9. Tn Gonalan v. Oommen, 1975 Ker LT 284. a Division Bench of this court consisting of Govindan Nair. C. J. and Khalid, J. after a fairly detailed survey of the earlier rulings rendered by single Judges on the subject observed :--
'The wording of the section, Sub-section (2) of Section 75, clearly and in an unambiguous language states that the applicant or the landlord, or to be more exact and to use the language of the section, the person in possession of the land on which the kudikidappu is situated, may require the kudikidappukaran to shift to a new site belonging to him. It is, therefore, clear that the site to which the kudikidappukaran is required to shift is one that belonged to the person requiring him to shift. We see no reason either, from the subject or the context in read these words whose import, as we said, is clear, in any other manner as not to give effect to the statutory provisions.....The proviso to Sub-section (1) of Section 77 states that 'no application under the sub-section shall be made without giving the kudikidappukaran one month's notice by registered post'. The provision in condition (4) of Section 75 (2), to which we have already referred, that 'the landholder shall transfer ownership and possession of the new site to the kudikidappukarnn' and the proviso to Section 77 (1) that notice should be given one month before the application is made under Section 77 (1) clearly indicate that the requisition should be to shift to a land belonging to the landlord and that he must be in a position to transfer ownership and possession of that land'.
We are in complete agreement with the above statement of the legal position.

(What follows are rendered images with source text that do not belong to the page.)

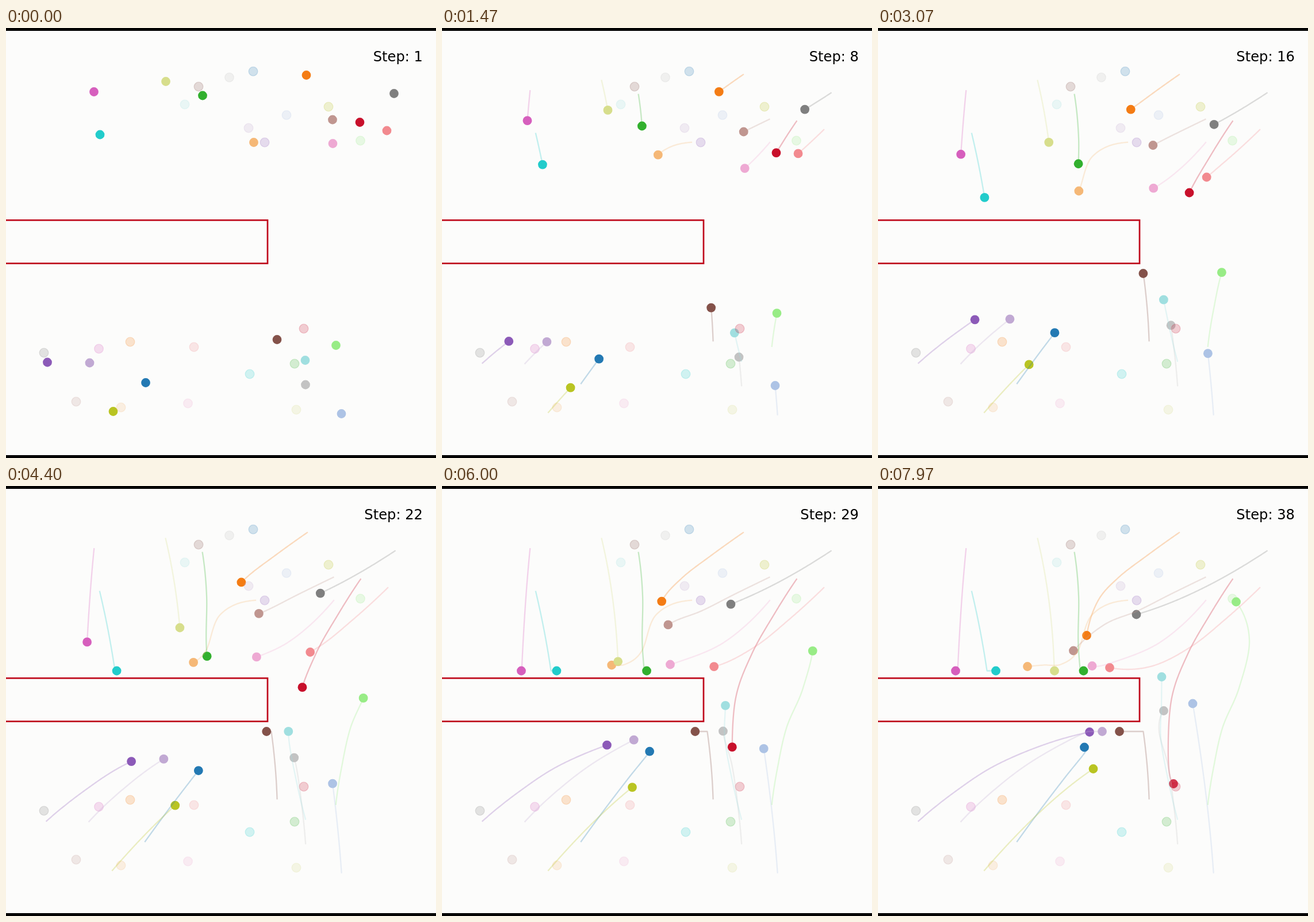
These frames come from a looping animation (748x748 px, 8000 ms). An HTML page with a canvas:

```html
<!DOCTYPE html>
<html lang="en">
<head>
<meta charset="utf-8">
<style>
  html, body { margin: 0; width: 100%; height: 100%; overflow: hidden; background: #fcfcfb; }
  canvas { display: block; }
</style>
</head>
<body>
<canvas id="stage" width="748" height="748"></canvas>
<script>
const ctx = document.getElementById('stage').getContext('2d');
const LOOP = 8000, END = 7970, FRAME = 100 / 3, TRAIL_START = -85, STEP = 215.41;
const WALL = { top: 321.5, bottom: 427, right: 465 };
const agents = [];

// The path points are passed at equal intervals from 0 to END.
// Points may lie inside the wall: the agent then slides along it.
function agent(color, goal, ...path) {
  const n = path.length;
  const ghost = (a, b, c) => a.map((v, axis) => 3 * v - 3 * b[axis] + c[axis]);
  const points = [ghost(...path), ...path, ghost(path[n - 1], path[n - 2], path[n - 3])];
  agents.push({ color, goal, points, above: path[0][1] < WALL.top });
}

agent('#2379b3', [430, 75.5], [243, 617], [284, 561], [326.5, 505.5], [361, 462], [359, 454.5]);
agent('#adc3e5', [488, 151.5], [583.5, 671], [570, 533], [547.5, 378.5]);
agent('#f47c14', [216, 546], [522.5, 82], [468, 121], [418, 159.5], [382.5, 200], [363, 260]);
agent('#f5b877', [200, 660], [431, 199], [372.5, 224], [347.5, 287], [319, 310], [288, 311.5], [260, 314]);
agent('#32b02e', [502, 584], [342, 117.5], [349, 191], [348.5, 277], [356, 371], [357.5, 460]);
agent('#98ec86', [616.5, 196], [574, 552], [583.5, 491], [599.5, 420], [628, 351.5], [646, 268], [623, 201.5]);
agent('#c8102b', [518, 523], [615.5, 164], [578.5, 222], [539, 292], [510.5, 371], [505, 475], [514, 518]);
agent('#f28a8f', [327, 555], [662.5, 178.5], [604, 232], [543, 280.5], [474, 314], [403, 316]);
agent('#8c5ab8', [450, 199], [72, 581.5], [133, 532.5], [201.5, 487.5], [286, 451], [368, 428]);
agent('#c1a9d3', [422, 174], [145.5, 582.5], [197, 533], [259.5, 484.5], [333, 442], [390, 418]);
agent('#84524a', [335, 102], [471.5, 542], [456, 392], [420, 243]);
agent('#c09690', [122, 650], [568, 159.5], [509.5, 188], [452, 217], [394, 241], [340, 286.5]);
agent('#d65fbd', [161.5, 558], [153, 111], [142, 255], [135, 424]);
agent('#eea9d3', [316.5, 653], [568.5, 201], [492, 271], [411, 306], [372.5, 313]);
agent('#7f7f7f', [66, 565], [675, 114], [558.5, 181], [449.5, 223.5]);
agent('#c3c3c3', [388.5, 86], [521, 620.5], [514.5, 555], [504.5, 486], [489, 427], [497, 391]);
agent('#b9c422', [561, 137], [186.5, 667], [284.5, 564.5], [374.5, 492]);
agent('#d7de8c', [505, 664], [278, 93], [301, 231.5], [307, 380]);
agent('#22cccb', [424, 602], [163.5, 185.5], [190.5, 328], [205, 475]);
agent('#a0dfe0', [311, 133], [520.5, 578], [505, 512.5], [492, 440], [493, 382.5], [493.5, 332]);

// Catmull-Rom curve through the path, kept outside the wall.
function position({ points, above }, t) {
  const last = points.length - 3;
  const s = t / END * last;
  const i = Math.max(0, Math.min(last - 1, Math.floor(s)));
  const u = s - i;
  const [a, b, c, d] = points.slice(i, i + 4);
  const [x, y] = b.map((v, axis) => {
    const p = a[axis], q = c[axis], r = d[axis];
    return v + u / 2 * (q - p + u * (2 * p - 5 * v + 4 * q - r + u * (3 * (v - q) + r - p)));
  });
  if (x > WALL.right) return [x, y];
  return [x, above ? Math.min(y, WALL.top) : Math.max(y, WALL.bottom)];
}

function disc([x, y], radius) {
  ctx.beginPath();
  ctx.arc(x, y, radius, 0, 2 * Math.PI);
  ctx.fill();
}

function drawDot(agent, t) {
  const [x, y] = position(agent, t);
  const arrived = Math.hypot(x - agent.goal[0], y - agent.goal[1]) < 8;
  ctx.fillStyle = agent.color;
  ctx.globalAlpha = arrived ? 0.83 : 1;
  disc([x, y], 7.9);
}

function drawGoal({ color, goal }) {
  ctx.fillStyle = ctx.strokeStyle = color;
  ctx.lineWidth = 1.3;
  ctx.globalAlpha = 0.2;
  disc(goal, 7.8);
  ctx.stroke();
}

function drawTrail(agent, t) {
  ctx.strokeStyle = agent.color;
  ctx.lineWidth = 2.3;
  ctx.globalAlpha = 0.27;
  ctx.beginPath();
  for (let s = TRAIL_START; s < t; s += 40) ctx.lineTo(...position(agent, s));
  ctx.lineTo(...position(agent, t));
  ctx.stroke();
}

function draw(t) {
  ctx.fillStyle = '#fcfcfb';
  ctx.fillRect(0, 0, 748, 748);
  ctx.lineJoin = 'round';
  agents.forEach(a => drawDot(a, t));
  agents.forEach(drawGoal);
  agents.forEach(a => drawTrail(a, t));
  ctx.globalAlpha = 1;

  ctx.lineJoin = 'miter';
  ctx.strokeStyle = '#bf0a1c';
  ctx.lineWidth = 2.7;
  ctx.strokeRect(-10, 334.3, 465, 75.2);

  ctx.fillStyle = '#000';
  ctx.fillRect(0, 0, 748, 5);
  ctx.fillRect(0, 743, 748, 5);
  ctx.font = '24.2px "DejaVu Sans", sans-serif';
  ctx.textAlign = 'right';
  ctx.fillText('Step: ' + (2 + Math.floor((t - 0.1) / STEP)), 725, 58);
}

function tick() {
  const frame = Math.min(239, Math.floor((performance.now() % LOOP + 3.4) / FRAME));
  draw(Math.round(frame * FRAME / 10) * 10);
  requestAnimationFrame(tick);
}
tick();
</script>
</body>
</html>
```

10. Tn the case before us, as on the date of the notice Ext. P1 (22-6-1972) issued to the kudikidappukaran by the landholder (appellant) under Section 75 (2) of the Act the appellant had only a co-ownership right over the alternate site offered to the kudikidappukaran. The petition for shifting of the kudikidappu was filed by the appellant before the Land Tribunal on 2nd July, 1972. Ext. P2 is a copy of that petition. In paragraph 3 thereof it is recited that the alternate site described in the schedule belonged Iointly to the appellant and his sister-in-law Kunhimol Umma. The appellant gave evidence as P. W. 1 before the Land Tribunal on 20-12-1973. In his deposition he has stated that the alternate site offered by him to the kudikidappukaran is a property jointly owned by himself and his sister-in-law. It was only on 1st January, 1974 after the evidence was closed before the Land Tribunal that the appellant obtained a sale deed from Ms sister-in-law Kunhimol Umma and thereby acquired full proprietorship over the alternate site. Such being the facts the learned single Judge was perfectly right in holding that there was no valid requisition as contemplated by Section 75 (2) read with the first proviso to Section 77 (1) of the Act and that hence the application filed by the appellant before the Land Tribunal was not maintainable.
11. The conclusion that emerges from the foregoing discussion is that the decision of the learned single Judge does not call for any interference and that this writ appeal is devoid of merits. This Appeal is accordingly dismissed with costs.